* **Task goal**: Reproduce all entries word for word.

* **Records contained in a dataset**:
* * * * * * *

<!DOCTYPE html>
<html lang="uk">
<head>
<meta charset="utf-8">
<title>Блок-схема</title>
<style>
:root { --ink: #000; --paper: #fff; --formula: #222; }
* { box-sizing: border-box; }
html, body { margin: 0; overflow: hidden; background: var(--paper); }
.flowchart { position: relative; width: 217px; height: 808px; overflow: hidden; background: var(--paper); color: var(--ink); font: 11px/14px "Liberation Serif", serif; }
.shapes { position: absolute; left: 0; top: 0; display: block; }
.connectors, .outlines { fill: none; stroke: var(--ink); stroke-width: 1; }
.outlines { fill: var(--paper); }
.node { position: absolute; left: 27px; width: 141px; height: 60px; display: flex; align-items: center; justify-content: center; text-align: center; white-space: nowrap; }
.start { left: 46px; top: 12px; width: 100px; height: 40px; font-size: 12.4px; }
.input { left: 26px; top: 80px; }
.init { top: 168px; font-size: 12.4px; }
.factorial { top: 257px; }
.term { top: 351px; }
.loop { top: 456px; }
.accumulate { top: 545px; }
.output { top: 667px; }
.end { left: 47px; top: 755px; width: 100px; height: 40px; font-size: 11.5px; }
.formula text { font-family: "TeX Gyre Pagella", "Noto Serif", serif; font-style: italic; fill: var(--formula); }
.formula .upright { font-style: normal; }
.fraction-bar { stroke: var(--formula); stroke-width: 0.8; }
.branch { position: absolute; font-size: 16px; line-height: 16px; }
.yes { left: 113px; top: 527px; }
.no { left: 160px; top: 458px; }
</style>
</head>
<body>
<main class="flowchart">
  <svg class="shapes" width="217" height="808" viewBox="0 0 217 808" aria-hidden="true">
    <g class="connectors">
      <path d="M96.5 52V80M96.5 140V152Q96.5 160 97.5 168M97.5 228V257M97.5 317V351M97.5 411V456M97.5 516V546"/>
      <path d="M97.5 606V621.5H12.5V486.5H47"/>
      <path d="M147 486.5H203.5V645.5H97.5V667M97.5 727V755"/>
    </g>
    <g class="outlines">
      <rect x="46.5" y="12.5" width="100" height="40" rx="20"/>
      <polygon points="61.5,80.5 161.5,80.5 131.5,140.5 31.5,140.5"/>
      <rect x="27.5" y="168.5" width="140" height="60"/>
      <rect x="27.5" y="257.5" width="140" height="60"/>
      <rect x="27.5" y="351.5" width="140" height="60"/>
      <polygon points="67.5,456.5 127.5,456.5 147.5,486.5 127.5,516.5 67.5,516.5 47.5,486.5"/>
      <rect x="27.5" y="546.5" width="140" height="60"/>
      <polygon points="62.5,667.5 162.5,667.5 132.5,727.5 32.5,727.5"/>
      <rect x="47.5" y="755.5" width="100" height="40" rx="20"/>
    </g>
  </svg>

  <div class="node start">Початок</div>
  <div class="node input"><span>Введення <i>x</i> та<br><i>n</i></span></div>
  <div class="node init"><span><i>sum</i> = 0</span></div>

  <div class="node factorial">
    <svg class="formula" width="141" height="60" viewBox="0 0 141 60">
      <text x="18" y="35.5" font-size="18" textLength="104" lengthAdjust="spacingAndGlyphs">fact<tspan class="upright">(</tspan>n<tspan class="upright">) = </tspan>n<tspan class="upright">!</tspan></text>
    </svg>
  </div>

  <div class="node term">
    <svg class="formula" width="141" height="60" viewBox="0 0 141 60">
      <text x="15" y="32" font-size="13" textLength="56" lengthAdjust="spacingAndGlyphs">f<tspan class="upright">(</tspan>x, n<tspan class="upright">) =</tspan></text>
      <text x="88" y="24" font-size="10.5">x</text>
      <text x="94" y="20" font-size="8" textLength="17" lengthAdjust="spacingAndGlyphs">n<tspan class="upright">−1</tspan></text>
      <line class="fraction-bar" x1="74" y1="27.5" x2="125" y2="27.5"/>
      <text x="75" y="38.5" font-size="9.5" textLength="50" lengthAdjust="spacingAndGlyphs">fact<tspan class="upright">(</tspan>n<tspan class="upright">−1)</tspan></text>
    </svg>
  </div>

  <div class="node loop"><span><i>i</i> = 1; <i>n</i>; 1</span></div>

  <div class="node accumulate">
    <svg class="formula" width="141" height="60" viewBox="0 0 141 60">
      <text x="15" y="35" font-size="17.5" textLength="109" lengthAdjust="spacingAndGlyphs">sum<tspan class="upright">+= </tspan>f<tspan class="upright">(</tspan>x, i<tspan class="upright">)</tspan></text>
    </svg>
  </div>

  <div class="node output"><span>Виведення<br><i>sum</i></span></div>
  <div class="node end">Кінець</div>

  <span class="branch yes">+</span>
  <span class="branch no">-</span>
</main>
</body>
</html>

* * * * * * *

* **Your solution**:
<!DOCTYPE html>
<html lang="uk">
<head>
<meta charset="utf-8">
<title>Блок-схема</title>
<style>
:root { --ink: #000; --paper: #fff; --formula: #222; }
* { box-sizing: border-box; }
html, body { margin: 0; overflow: hidden; background: var(--paper); }
.flowchart { position: relative; width: 217px; height: 808px; overflow: hidden; background: var(--paper); color: var(--ink); font: 11px/14px "Liberation Serif", serif; }
.shapes { position: absolute; left: 0; top: 0; display: block; }
.connectors, .outlines { fill: none; stroke: var(--ink); stroke-width: 1; }
.outlines { fill: var(--paper); }
.node { position: absolute; left: 27px; width: 141px; height: 60px; display: flex; align-items: center; justify-content: center; text-align: center; white-space: nowrap; }
.start { left: 46px; top: 12px; width: 100px; height: 40px; font-size: 12.4px; }
.input { left: 26px; top: 80px; }
.init { top: 168px; font-size: 12.4px; }
.factorial { top: 257px; }
.term { top: 351px; }
.loop { top: 456px; }
.accumulate { top: 545px; }
.output { top: 667px; }
.end { left: 47px; top: 755px; width: 100px; height: 40px; font-size: 11.5px; }
.formula text { font-family: "TeX Gyre Pagella", "Noto Serif", serif; font-style: italic; fill: var(--formula); }
.formula .upright { font-style: normal; }
.fraction-bar { stroke: var(--formula); stroke-width: 0.8; }
.branch { position: absolute; font-size: 16px; line-height: 16px; }
.yes { left: 113px; top: 527px; }
.no { left: 160px; top: 458px; }
</style>
</head>
<body>
<main class="flowchart">
  <svg class="shapes" width="217" height="808" viewBox="0 0 217 808" aria-hidden="true">
    <g class="connectors">
      <path d="M96.5 52V80M96.5 140V152Q96.5 160 97.5 168M97.5 228V257M97.5 317V351M97.5 411V456M97.5 516V546"/>
      <path d="M97.5 606V621.5H12.5V486.5H47"/>
      <path d="M147 486.5H203.5V645.5H97.5V667M97.5 727V755"/>
    </g>
    <g class="outlines">
      <rect x="46.5" y="12.5" width="100" height="40" rx="20"/>
      <polygon points="61.5,80.5 161.5,80.5 131.5,140.5 31.5,140.5"/>
      <rect x="27.5" y="168.5" width="140" height="60"/>
      <rect x="27.5" y="257.5" width="140" height="60"/>
      <rect x="27.5" y="351.5" width="140" height="60"/>
      <polygon points="67.5,456.5 127.5,456.5 147.5,486.5 127.5,516.5 67.5,516.5 47.5,486.5"/>
      <rect x="27.5" y="546.5" width="140" height="60"/>
      <polygon points="62.5,667.5 162.5,667.5 132.5,727.5 32.5,727.5"/>
      <rect x="47.5" y="755.5" width="100" height="40" rx="20"/>
    </g>
  </svg>

  <div class="node start">Початок</div>
  <div class="node input"><span>Введення <i>x</i> та<br><i>n</i></span></div>
  <div class="node init"><span><i>sum</i> = 0</span></div>

  <div class="node factorial">
    <svg class="formula" width="141" height="60" viewBox="0 0 141 60">
      <text x="18" y="35.5" font-size="18" textLength="104" lengthAdjust="spacingAndGlyphs">fact<tspan class="upright">(</tspan>n<tspan class="upright">) = </tspan>n<tspan class="upright">!</tspan></text>
    </svg>
  </div>

  <div class="node term">
    <svg class="formula" width="141" height="60" viewBox="0 0 141 60">
      <text x="15" y="32" font-size="13" textLength="56" lengthAdjust="spacingAndGlyphs">f<tspan class="upright">(</tspan>x, n<tspan class="upright">) =</tspan></text>
      <text x="88" y="24" font-size="10.5">x</text>
      <text x="94" y="20" font-size="8" textLength="17" lengthAdjust="spacingAndGlyphs">n<tspan class="upright">−1</tspan></text>
      <line class="fraction-bar" x1="74" y1="27.5" x2="125" y2="27.5"/>
      <text x="75" y="38.5" font-size="9.5" textLength="50" lengthAdjust="spacingAndGlyphs">fact<tspan class="upright">(</tspan>n<tspan class="upright">−1)</tspan></text>
    </svg>
  </div>

  <div class="node loop"><span><i>i</i> = 1; <i>n</i>; 1</span></div>

  <div class="node accumulate">
    <svg class="formula" width="141" height="60" viewBox="0 0 141 60">
      <text x="15" y="35" font-size="17.5" textLength="109" lengthAdjust="spacingAndGlyphs">sum<tspan class="upright">+= </tspan>f<tspan class="upright">(</tspan>x, i<tspan class="upright">)</tspan></text>
    </svg>
  </div>

  <div class="node output"><span>Виведення<br><i>sum</i></span></div>
  <div class="node end">Кінець</div>

  <span class="branch yes">+</span>
  <span class="branch no">-</span>
</main>
</body>
</html>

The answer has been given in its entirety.